• Exploring the delivery of antiretroviral therapy for symptomatic HIV in Swaziland: threats to the successful treatment and safety of outpatients attending regional and district clinics

      Armitage, Gerry R.; Hodgson, Ian J.; Wright, J.; Bailey, K.; Mkhwana, E. (2011)
      AIM: To examine the safety and acceptability of providing antiretroviral therapy (ART) in a resource poor setting. DESIGN: Two-stage observational and qualitative study. SETTING: Rural hospital in Southern Africa. METHODS: Structured observation using failure modes and effects analysis (FMEA) of the drug supply, dispensing, prescribing and administration processes. The findings from the FMEA were explored further in qualitative interviews with eight health professionals involved in the delivery of ART. To obtain a patient perspective, a stratified sample of 14 patients receiving ART was also interviewed. RESULTS: Key vulnerabilities in the process of ART provision include supply problems, poor packaging and labelling, inadequate knowledge among staff and lack of staff. Key barriers to successful patient adherence include transport inconsistency in supply and personal financial difficulties.

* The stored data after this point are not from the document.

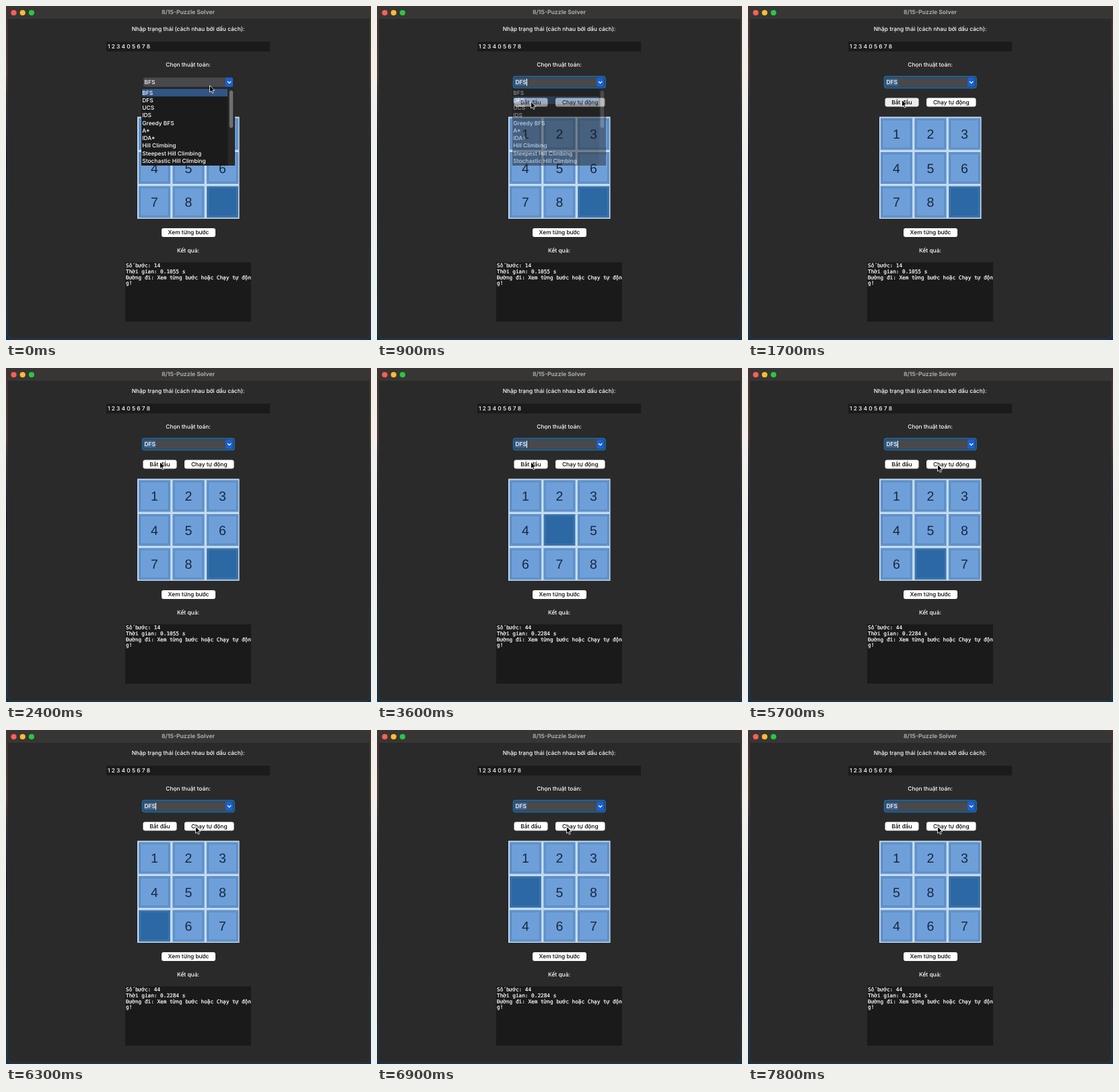
Animation, 542 px wide and 496 px high, one loop 8000 ms. Source, as an HTML page:

```html
<!DOCTYPE html>
<html lang="vi">
<head>
<meta charset="utf-8">
<title>8/15-Puzzle Solver</title>
<style>
html, body { margin: 0; width: 100%; height: 100%; overflow: hidden; background: #14243a; }
svg { display: block; }
text { font: 500 8.4px Inter, sans-serif; fill: #fff; text-rendering: geometricPrecision; white-space: pre; }
.mid { text-anchor: middle; }
.title { font-size: 8.6px; font-weight: 700; fill: #aaa; }
.dark { fill: #000; }
.mono { font: 7.72px "DejaVu Sans Mono", monospace; stroke: #fff; stroke-width: .22px; }
.digit { font: 19.5px "Liberation Sans", Arial, sans-serif; fill: #17293e; text-anchor: middle; }
</style>
</head>
<body>
<svg id="stage" width="542" height="496" viewBox="0 0 542 496">
  <defs>
    <linearGradient id="desk" x2="0" y2="1">
      <stop offset="0" stop-color="#4c2f2c"/><stop offset=".2" stop-color="#5e3a32"/>
      <stop offset=".26" stop-color="#38303a"/><stop offset=".45" stop-color="#171d2e"/>
      <stop offset="1" stop-color="#12324c"/>
    </linearGradient>
  </defs>
</svg>
<script>
const stage = document.getElementById('stage');

function add(parent, tag, attrs, content = '') {
  const el = document.createElementNS('http://www.w3.org/2000/svg', tag);
  for (const key in attrs) el.setAttribute(key, attrs[key]);
  el.textContent = content;
  return parent.appendChild(el);
}
const rect = (parent, x, y, width, height, fill, more) =>
  add(parent, 'rect', { x, y, width, height, fill, ...more });
const text = (parent, x, y, content, cls = '') =>
  add(parent, 'text', { x, y, class: cls }, content);
const show = (el, on) => el.setAttribute('visibility', on ? 'visible' : 'hidden');

function button(x, y, width, label) {
  const face = rect(stage, x, y, width, 13, '#fff', { rx: 3 });
  text(stage, x + width / 2, y + 9.4, label, 'mid dark');
  return face;
}

// Window
rect(stage, 0, 0, 542, 496, 'url(#desk)');
rect(stage, 2.3, .3, 538, 494, '#2a2a2a', { rx: 7, stroke: '#444', 'stroke-width': .6 });
add(stage, 'path', { d: 'M2.3 19V7a6.5 6.5 0 0 1 6.5-6.5H533.8a6.5 6.5 0 0 1 6.5 6.5V19z', fill: '#373635' });
['#ff5f57', '#febc2e', '#28c840'].forEach((fill, i) =>
  add(stage, 'circle', { cx: 11.5 + 13.2 * i, cy: 10, r: 4.1, fill }));
text(stage, 270.5, 12, '8/15-Puzzle Solver', 'mid title');
text(stage, 270.5, 37, 'Nhập trạng thái (cách nhau bởi dấu cách):', 'mid');
rect(stage, 149, 53, 243, 14.5, '#1b1b1b');
text(stage, 151, 62.8, '1 2 3 4 0 5 6 7 8');
text(stage, 270.5, 90.3, 'Chọn thuật toán:', 'mid');

// Combo box
const ring = rect(stage, 202.7, 104.7, 136, 16.8, 'none', { rx: 3, stroke: '#1a6aa6', 'stroke-width': 2 });
rect(stage, 204, 106.3, 133, 13.7, '#49484b', { rx: 2.5 });
rect(stage, 326, 106.3, 11, 13.7, '#1a5fd2', { rx: 2.5 });
add(stage, 'path', { d: 'M329 112l2.6 2.6 2.6-2.6', fill: 'none', stroke: '#fff', 'stroke-width': 1.3 });
const selection = rect(stage, 205, 108, 17.5, 10.5, '#3f638b');
const choice = text(stage, 205.5, 116.3, 'BFS');
const caret = rect(stage, 222, 108, 1, 10.5, '#fff');

const startButton = button(203.5, 136.5, 50, 'Bắt đầu');
const autoButton = button(265, 136.5, 73.5, 'Chạy tự động');
button(231, 330, 80, 'Xem từng bước');

// Board
rect(stage, 195, 164.5, 151.5, 151.5, '#c3dcf3');
const cells = Array.from({ length: 9 }, (_, i) => {
  const x = 197.5 + i % 3 * 50.5, y = 167 + Math.floor(i / 3) * 50.5;
  const face = rect(stage, x, y, 46, 46, '', { stroke: '#5585b8' });
  rect(stage, x + 2, y + 2, 42, 42, 'none', { stroke: '#4a7cb3', 'stroke-width': .8 });
  return { face, label: text(stage, x + 23, y + 30, '', 'digit') };
});

// Result
text(stage, 270.5, 365.8, 'Kết quả:', 'mid');
rect(stage, 177, 380.7, 187, 88, '#1a1a1a');
const lines = [0, 1, 2, 3].map(i => text(stage, 178, 388.2 + 8.7 * i, '', 'mono'));
lines[2].textContent = 'Đường đi: Xem từng bước hoặc Chạy tự độn';
lines[3].textContent = 'g!';

// Drop-down list
const popup = add(stage, 'g', {});
rect(popup, 201, 122.3, 139, 114.7, '#1b1b1b');
rect(popup, 329.5, 122.3, 10.5, 114.7, '#292929');
rect(popup, 331.7, 125.5, 5.4, 55.5, '#707070', { rx: 2.7 });
const highlight = rect(popup, 202, 123, 127, 11.3, '#315584');
['BFS', 'DFS', 'UCS', 'IDS', 'Greedy BFS', 'A*', 'IDA*', 'Hill Climbing',
  'Steepest Hill Climbing', 'Stochastic Hill Climbing']
  .forEach((name, i) => text(popup, 202.3, 131.5 + 11.28 * i, name));

const pointer = add(stage, 'path', {
  d: 'M0 0V10L2.3 8 3.9 11.5 5.6 10.8 4.1 7.3H7.3z',
  fill: '#000', stroke: '#fff', 'stroke-width': .8, 'stroke-linejoin': 'round'
});

// Pointer stops: time, x, y
const path = [[0, 302.5, 118], [600, 228.5, 142], [1200, 228.5, 142], [1500, 228.5, 139.5],
  [3900, 228.5, 139.5], [4300, 281.5, 143.5], [8000, 281.5, 143.5]];
// Blank moves: time, index offset
const moves = [[4700, 1], [5200, 3], [5700, -1], [6200, -1], [6700, -3], [7200, 1], [7800, 1]];

function pointerAt(t) {
  const i = path.findIndex(p => p[0] > t);
  const [t0, x0, y0] = path[i - 1], [t1, x1, y1] = path[i];
  const u = (t - t0) / (t1 - t0), k = u * u * (3 - 2 * u);
  return [x0 + (x1 - x0) * k, y0 + (y1 - y0) * k];
}

function boardAt(t) {
  if (t < 3000) return [1, 2, 3, 4, 5, 6, 7, 8, 0];
  const board = [1, 2, 3, 4, 0, 5, 6, 7, 8];
  let blank = 4;
  for (const [time, offset] of moves) {
    if (t < time) break;
    board[blank] = board[blank + offset];
    board[blank += offset] = 0;
  }
  return board;
}

function draw(now) {
  const t = Math.floor(now % 8000 / 100) * 100;
  const chosen = t >= 800, solved = t >= 3000;

  choice.textContent = chosen ? 'DFS' : 'BFS';
  show(ring, chosen);
  show(selection, chosen);
  show(caret, chosen && t % 900 < 600);
  popup.setAttribute('opacity', Math.max(0, Math.min(1, chosen ? (1100 - t) / 420 : 1)));
  highlight.setAttribute('y', chosen ? 134.3 : 123);
  startButton.setAttribute('fill', t === 1700 ? '#ececec' : '#fff');
  autoButton.setAttribute('fill', t === 4500 ? '#ececec' : '#fff');

  boardAt(t).forEach((value, i) => {
    cells[i].face.setAttribute('fill', value ? '#6f9fd9' : '#2c68a3');
    cells[i].label.textContent = value || '';
  });
  lines[0].textContent = 'Số bước: ' + (solved ? 44 : 14);
  lines[1].textContent = `Thời gian: ${solved ? '0.2284' : '0.1055'} s`;
  pointer.setAttribute('transform', `translate(${pointerAt(t)})`);
  requestAnimationFrame(frame);
}

const start = performance.now();
function frame() { draw(performance.now() - start); }
frame();
</script>
</body>
</html>
```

There is, however, strong evidence of patient commitment and adherence. IMPLICATIONS AND CONCLUSION: Medication safety is relatively unexplored in the developing world. This study reveals an encouraging resilience in the health system and adherence among patients in the delivery of complex ART. The vulnerabilities identified, however, undermine patient safety and effectiveness of ART. There are implications for drug manufacturers; international aid agencies funding and supplying ART; and local practitioners. FMEA can help identify potential vulnerabilities and inform safety improvement interventions.
    • Training and action for patient safety: embedding interprofessional education for patient safety within an improvement methodology

      Slater, B.L.; Lawton, R.; Armitage, Gerry R.; Bibby, J.; Wright, J. (2012)
      INTRODUCTION: Despite an explosion of interest in improving safety and reducing error in health care, one important aspect of patient safety that has received little attention is a systematic approach to education and training for the whole health care workforce. This article describes an evaluation of an innovative multiprofessional, team-based training program that embeds patient safety within quality improvement methods. METHODS: Kirkpatrick's "levels of evaluation" model was adopted to evaluate the program in health organizations across one city in the north of England. Questionnaires were used to assess reaction of participants to the program (Level 1). Improvements in patient safety knowledge and patient safety culture (Level 2) were assessed using a 12-item multiple-choice questionnaire and a culture questionnaire. Interviews and project-specific quantitative measurements were used to assess changes in professional practice and patient outcomes (Levels 3 and 4). RESULTS: All aspects of the program were positively received by participants. Few participants completed the MCQ at both time points, but those who did showed improvement in knowledge. There were some small but significant improvements in patient safety culture. Interviews revealed a number of additional benefits beyond the specific problems addressed. Most importantly, 8 of the 11 teams showed improvements in patient safety practices and/or outcomes. DISCUSSION: This program is an example of interprofessional education in practice and demonstrates that team-based learning using quality improvement methods is feasible and can be effective in improving patient safety, but requires time and space for participants. Alignment with continuing education arrangements could support mainstream adoption of this approach within organizations.